August 5, 2003
David Wyanski, Fish Biologist
Phil Weinbach, Fish Biologist
South Carolina Department of Natural Resources
An exploration is a voyage into the unknown. When seeking new destinations you are never quite sure what the conditions will be or what you will encounter. Surprises always await you, no matter what upfront knowledge you think you may have. With any journey into the ocean depths, some level of risk is inevitable, particularly when investigating an area as dynamic as the Charleston Bump.
To select the location for today's dive in the Johnson-Sea-Link II submersible, we supplemented a three-dimensional GIS view of the Charleston Bump with depth information collected from the ships fathometer. We used these data to identify a target location with high relief, an area that we believe may provide habitat for interesting fish and invertebrates.
Despite the available information, hitting our projected dive target sometimes involves as much good fortune as skill and prowess. The same swift and constantly changing currents that make life a challenge for fishes and invertebrates on the Bump will spin, push, pull, and slide the sub off course. Currents at the surface and those at depth may rush at different speeds and in drastically different directions. With the equipment currently aboard the ship, there is no way for us to know the speed and direction of currents through the entire water column. In many situations, picking the dive target on the sea floor is much easier than estimating where to launch the sub in the water to hit that target.
Even with all of these complications, todays events caught us by surprise. Our dive objectives were to investigate the geology and fauna of a steep, rocky scarp (a sharp rise in the bottom) approximately 1,500 ft beneath the sea surface and collect some representative rocks, sediments, invertebrates, and fishes. It is on these steep scarps that the large (30-100 lb) wreckfish weve been searching for are found.

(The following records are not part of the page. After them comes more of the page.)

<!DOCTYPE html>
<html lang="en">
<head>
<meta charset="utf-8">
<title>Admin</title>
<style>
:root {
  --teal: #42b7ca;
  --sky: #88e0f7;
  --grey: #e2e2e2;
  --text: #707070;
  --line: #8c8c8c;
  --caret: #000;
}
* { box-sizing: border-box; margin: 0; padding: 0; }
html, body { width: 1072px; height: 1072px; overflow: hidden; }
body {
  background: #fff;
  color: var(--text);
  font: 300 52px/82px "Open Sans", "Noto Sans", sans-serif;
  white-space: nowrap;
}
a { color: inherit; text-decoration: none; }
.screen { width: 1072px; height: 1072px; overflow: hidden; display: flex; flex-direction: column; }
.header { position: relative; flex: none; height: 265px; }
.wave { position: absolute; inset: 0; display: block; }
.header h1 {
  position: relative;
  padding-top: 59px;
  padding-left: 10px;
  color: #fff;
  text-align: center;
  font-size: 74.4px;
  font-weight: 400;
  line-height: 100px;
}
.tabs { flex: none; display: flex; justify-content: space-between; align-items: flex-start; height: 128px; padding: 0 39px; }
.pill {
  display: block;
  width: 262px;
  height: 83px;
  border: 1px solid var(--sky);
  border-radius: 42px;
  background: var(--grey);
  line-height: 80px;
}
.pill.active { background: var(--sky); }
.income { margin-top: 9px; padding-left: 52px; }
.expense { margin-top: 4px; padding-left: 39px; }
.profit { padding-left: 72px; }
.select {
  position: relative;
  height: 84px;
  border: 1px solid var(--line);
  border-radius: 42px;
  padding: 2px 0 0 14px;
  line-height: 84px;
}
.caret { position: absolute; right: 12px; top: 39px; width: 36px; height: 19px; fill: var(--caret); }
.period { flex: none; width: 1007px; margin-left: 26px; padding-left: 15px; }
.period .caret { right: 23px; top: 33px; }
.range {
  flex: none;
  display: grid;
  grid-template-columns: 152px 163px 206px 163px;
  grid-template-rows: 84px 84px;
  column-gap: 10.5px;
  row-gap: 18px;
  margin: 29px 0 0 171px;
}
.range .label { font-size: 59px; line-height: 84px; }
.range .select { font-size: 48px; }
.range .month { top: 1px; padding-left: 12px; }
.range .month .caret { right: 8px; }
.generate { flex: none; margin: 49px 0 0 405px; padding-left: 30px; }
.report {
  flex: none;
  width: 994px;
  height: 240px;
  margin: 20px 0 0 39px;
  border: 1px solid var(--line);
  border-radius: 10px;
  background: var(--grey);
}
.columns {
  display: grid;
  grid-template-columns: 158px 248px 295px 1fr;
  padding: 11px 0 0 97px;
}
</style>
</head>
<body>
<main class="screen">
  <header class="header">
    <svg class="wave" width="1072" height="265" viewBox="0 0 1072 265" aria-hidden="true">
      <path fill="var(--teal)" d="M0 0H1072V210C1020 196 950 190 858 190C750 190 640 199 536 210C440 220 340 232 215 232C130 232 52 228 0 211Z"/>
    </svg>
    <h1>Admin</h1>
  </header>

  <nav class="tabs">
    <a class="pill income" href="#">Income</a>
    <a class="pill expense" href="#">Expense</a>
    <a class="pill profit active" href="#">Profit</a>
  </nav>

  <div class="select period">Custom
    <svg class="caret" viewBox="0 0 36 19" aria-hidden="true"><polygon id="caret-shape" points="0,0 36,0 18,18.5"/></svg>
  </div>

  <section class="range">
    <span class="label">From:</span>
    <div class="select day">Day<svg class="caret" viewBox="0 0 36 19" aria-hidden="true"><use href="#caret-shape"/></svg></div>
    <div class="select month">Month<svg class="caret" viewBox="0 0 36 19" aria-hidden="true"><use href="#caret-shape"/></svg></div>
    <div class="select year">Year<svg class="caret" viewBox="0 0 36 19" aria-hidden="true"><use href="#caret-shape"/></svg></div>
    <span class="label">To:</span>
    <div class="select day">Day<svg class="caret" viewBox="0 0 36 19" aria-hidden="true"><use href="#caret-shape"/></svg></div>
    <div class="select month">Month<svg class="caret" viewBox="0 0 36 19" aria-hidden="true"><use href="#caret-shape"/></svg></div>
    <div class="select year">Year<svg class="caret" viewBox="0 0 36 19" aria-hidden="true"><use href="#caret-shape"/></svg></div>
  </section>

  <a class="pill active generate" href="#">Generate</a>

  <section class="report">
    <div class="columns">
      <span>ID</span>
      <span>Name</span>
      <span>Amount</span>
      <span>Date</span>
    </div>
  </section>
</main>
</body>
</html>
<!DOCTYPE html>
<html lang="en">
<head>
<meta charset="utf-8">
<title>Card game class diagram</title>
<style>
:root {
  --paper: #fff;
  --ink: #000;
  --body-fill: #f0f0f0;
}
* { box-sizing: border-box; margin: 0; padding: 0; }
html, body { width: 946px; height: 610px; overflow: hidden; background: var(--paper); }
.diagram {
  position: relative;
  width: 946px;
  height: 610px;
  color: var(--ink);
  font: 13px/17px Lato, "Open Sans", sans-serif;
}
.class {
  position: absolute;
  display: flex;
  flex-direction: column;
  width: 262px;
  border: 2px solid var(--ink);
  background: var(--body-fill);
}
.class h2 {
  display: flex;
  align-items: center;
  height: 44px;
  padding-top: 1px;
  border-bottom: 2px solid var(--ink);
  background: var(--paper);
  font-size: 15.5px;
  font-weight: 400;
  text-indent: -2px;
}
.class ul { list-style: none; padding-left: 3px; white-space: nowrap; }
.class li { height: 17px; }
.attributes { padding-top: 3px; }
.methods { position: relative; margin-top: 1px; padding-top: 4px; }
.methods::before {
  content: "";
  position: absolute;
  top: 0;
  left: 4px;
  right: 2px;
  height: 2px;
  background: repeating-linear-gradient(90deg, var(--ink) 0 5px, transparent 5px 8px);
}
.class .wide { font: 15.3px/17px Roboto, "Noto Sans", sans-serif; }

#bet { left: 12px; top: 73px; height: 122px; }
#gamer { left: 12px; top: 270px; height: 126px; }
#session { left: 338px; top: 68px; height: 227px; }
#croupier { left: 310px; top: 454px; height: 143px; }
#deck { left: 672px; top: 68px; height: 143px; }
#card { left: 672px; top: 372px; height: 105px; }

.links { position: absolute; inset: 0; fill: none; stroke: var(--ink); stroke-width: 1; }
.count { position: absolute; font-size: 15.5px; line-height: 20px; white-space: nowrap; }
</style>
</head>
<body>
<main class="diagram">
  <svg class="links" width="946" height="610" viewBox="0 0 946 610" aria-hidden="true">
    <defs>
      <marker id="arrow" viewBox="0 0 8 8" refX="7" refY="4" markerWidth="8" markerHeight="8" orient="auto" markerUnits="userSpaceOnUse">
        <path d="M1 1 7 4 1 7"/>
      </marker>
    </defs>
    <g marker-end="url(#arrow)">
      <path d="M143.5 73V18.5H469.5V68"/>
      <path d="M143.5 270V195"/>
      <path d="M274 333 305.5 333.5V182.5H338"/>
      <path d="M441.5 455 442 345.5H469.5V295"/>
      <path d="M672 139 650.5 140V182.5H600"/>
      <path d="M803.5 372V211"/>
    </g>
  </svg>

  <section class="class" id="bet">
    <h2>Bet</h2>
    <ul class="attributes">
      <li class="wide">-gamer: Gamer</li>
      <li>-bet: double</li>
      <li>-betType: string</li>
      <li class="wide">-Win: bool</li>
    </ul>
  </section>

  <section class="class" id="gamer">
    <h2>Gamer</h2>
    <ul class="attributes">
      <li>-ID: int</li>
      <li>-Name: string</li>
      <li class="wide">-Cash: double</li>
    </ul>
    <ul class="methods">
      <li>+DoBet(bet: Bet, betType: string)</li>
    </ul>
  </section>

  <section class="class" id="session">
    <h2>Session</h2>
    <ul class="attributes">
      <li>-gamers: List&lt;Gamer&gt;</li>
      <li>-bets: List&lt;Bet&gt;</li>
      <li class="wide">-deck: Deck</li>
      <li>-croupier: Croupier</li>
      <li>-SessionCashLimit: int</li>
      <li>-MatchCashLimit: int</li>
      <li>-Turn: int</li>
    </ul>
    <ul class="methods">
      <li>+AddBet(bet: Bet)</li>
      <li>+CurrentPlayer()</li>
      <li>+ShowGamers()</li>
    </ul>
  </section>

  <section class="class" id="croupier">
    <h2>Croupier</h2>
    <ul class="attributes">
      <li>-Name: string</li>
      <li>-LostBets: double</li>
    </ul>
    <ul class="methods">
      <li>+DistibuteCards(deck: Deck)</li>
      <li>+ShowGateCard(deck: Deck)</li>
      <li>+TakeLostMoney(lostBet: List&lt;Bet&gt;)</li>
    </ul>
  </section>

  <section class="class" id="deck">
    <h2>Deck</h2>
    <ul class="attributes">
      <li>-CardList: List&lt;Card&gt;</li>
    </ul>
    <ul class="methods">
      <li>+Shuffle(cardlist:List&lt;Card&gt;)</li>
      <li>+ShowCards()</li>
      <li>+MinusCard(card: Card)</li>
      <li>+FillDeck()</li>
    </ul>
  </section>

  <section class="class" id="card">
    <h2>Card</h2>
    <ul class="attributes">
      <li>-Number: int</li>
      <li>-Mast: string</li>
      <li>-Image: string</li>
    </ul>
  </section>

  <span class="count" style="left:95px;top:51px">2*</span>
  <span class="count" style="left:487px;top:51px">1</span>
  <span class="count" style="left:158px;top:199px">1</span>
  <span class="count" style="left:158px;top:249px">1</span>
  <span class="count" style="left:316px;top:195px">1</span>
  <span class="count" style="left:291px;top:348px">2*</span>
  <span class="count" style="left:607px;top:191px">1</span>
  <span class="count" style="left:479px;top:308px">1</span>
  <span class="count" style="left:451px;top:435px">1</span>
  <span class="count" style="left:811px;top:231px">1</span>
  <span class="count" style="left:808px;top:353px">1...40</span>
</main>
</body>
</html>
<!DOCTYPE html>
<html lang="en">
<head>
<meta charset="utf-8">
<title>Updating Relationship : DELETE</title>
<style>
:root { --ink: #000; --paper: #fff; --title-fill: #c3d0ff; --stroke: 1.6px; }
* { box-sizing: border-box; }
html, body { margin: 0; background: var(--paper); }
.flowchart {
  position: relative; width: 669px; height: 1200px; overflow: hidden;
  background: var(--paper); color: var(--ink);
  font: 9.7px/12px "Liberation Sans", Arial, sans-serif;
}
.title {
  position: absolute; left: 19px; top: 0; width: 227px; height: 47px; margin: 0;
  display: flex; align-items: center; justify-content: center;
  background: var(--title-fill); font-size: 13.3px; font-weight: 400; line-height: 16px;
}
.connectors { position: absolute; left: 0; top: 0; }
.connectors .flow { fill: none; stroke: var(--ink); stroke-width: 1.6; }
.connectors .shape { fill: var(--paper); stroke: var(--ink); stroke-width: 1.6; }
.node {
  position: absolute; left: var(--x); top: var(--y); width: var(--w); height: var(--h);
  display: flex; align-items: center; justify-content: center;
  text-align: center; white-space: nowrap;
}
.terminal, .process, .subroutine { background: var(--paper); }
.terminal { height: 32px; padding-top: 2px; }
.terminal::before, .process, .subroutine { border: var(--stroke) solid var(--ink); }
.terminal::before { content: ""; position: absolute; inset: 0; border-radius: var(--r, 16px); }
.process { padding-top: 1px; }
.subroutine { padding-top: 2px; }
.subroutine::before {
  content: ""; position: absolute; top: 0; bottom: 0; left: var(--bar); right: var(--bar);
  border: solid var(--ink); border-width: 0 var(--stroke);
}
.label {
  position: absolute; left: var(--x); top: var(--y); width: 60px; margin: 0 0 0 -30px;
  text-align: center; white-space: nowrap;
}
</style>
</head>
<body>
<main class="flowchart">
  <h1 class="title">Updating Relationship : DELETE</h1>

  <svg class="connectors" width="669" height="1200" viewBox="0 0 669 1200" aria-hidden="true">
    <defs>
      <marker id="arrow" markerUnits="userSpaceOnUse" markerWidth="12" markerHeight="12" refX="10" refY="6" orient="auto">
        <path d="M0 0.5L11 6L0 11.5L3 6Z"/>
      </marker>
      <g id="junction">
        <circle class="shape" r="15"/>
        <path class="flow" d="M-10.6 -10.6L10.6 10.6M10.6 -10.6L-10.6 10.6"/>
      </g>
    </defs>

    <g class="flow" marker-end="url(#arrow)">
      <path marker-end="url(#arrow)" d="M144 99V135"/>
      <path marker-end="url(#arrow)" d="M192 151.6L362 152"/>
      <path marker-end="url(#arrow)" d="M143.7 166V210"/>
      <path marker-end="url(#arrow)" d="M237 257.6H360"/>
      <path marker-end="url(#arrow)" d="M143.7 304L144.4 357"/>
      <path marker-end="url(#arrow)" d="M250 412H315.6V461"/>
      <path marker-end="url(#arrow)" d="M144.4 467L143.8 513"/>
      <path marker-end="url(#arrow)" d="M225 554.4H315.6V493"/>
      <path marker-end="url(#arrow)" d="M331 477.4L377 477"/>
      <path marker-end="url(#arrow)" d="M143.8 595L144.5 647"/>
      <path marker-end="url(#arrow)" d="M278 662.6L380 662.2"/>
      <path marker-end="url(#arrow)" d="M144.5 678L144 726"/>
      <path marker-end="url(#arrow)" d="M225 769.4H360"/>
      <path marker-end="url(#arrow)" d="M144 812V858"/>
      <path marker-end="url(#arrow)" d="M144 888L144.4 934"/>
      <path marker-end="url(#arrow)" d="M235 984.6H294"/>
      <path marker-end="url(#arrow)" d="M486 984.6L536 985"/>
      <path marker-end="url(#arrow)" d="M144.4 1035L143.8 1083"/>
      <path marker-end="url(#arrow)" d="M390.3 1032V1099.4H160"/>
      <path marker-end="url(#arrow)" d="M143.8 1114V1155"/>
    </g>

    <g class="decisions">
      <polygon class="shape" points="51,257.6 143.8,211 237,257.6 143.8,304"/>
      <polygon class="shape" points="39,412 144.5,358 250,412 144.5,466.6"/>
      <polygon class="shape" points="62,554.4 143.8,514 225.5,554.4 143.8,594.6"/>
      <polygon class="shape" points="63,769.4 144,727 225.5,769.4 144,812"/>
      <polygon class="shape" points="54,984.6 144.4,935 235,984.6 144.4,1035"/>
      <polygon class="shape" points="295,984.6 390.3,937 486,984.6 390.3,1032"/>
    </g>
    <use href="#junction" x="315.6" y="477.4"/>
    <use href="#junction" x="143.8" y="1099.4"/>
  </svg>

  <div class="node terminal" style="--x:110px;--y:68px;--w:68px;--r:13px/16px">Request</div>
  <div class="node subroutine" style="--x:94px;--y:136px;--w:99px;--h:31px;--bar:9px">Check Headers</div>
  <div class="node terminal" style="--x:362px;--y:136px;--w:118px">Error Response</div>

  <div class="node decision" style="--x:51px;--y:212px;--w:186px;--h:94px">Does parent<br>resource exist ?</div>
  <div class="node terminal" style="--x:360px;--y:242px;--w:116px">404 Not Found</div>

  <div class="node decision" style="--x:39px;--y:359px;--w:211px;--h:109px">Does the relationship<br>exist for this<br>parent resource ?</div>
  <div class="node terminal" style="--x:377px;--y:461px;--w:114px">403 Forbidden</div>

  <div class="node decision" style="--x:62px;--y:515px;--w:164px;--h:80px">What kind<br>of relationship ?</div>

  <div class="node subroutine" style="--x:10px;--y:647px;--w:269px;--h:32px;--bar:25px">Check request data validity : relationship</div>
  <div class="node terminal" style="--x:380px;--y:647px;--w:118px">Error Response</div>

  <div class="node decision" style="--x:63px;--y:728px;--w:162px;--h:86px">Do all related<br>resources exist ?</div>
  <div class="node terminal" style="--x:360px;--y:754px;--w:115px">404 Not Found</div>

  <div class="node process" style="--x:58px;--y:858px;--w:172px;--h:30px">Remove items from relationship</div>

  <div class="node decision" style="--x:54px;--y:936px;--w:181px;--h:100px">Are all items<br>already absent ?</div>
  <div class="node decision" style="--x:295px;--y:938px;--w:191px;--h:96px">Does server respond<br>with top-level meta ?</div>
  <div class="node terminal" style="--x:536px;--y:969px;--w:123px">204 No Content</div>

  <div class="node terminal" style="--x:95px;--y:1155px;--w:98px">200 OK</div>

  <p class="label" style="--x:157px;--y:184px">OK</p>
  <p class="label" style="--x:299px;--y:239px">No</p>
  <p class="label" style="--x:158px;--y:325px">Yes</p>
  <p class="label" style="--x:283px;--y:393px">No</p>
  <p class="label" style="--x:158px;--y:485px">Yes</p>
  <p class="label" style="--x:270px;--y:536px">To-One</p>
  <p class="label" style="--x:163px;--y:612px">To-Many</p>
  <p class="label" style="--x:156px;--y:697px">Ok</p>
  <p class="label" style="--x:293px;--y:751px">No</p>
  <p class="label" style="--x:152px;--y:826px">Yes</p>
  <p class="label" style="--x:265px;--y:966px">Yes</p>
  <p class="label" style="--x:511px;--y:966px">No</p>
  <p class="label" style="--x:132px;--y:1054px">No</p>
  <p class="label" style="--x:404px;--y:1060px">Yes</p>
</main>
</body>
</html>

After we climbed up into the sub and locked the hatch, the ships A-frame lifted us off the deck. Soon, we were all eager to descend, not only to see what the bottom would reveal, but also to cool off from the sauna-like temperatures quickly heating up the interior of the submersible.
Once we submerged, all became quiet and peaceful. About 20 min later, as we descended through 1,300 ft, the sub pilot, Craig Caddigan, turned on the outside lights. Blackness surrounded us. At 1,400 ft, Craig noticed a bit of backscatter from the lamp. Since we didnt expect the sea floor for another 100 ft, we continued to descend despite poor visibility. Intuition and a nagging feeling, however, convinced Craig to turn on the subs laser beam. The green beam immediately reflected off the hard bottom. Craig suddenly realized that we were a mere 3-4 ft above the rocky ocean floor. He stopped our descent just before we hit bottom. We had just enough time to realize that strong currents must have pushed us far from our desired target.
Looming in front of us was a steep, scraggly scarp. Even at 1,422 ft, the current was remarkably strong and effectively pushing us backwards. Immediately, Craig turned all of the power "down and forward" to fight the current, but it was useless. With full power ahead, the sub continued to drift blindly backwards at 1.5 knots. We were in a very dangerous situation. There was no telling what was behind the sub in this steep environment. At 1,400 ft, if we got into trouble, help wouldnt be arriving anytime soon.
Instinctively, Craig blew out some ballast to get us further off the bottom and made one last assessment of the situation. He knew in a matter of seconds that the dive could not continue. Conditions simply were not safe on the underwater mountain.
We slowly ascended from the depths. Though disappointed with our 30-sec stay at 1,400 ft, we were happy to have traveled so far beneath the ocean we love so much. It would have been nice to achieve the objectives of the dive, but more importantly, we were safely on our way home. After all, how many people can say they have been in a submersible more than 1,400 ft beneath the ocean surface?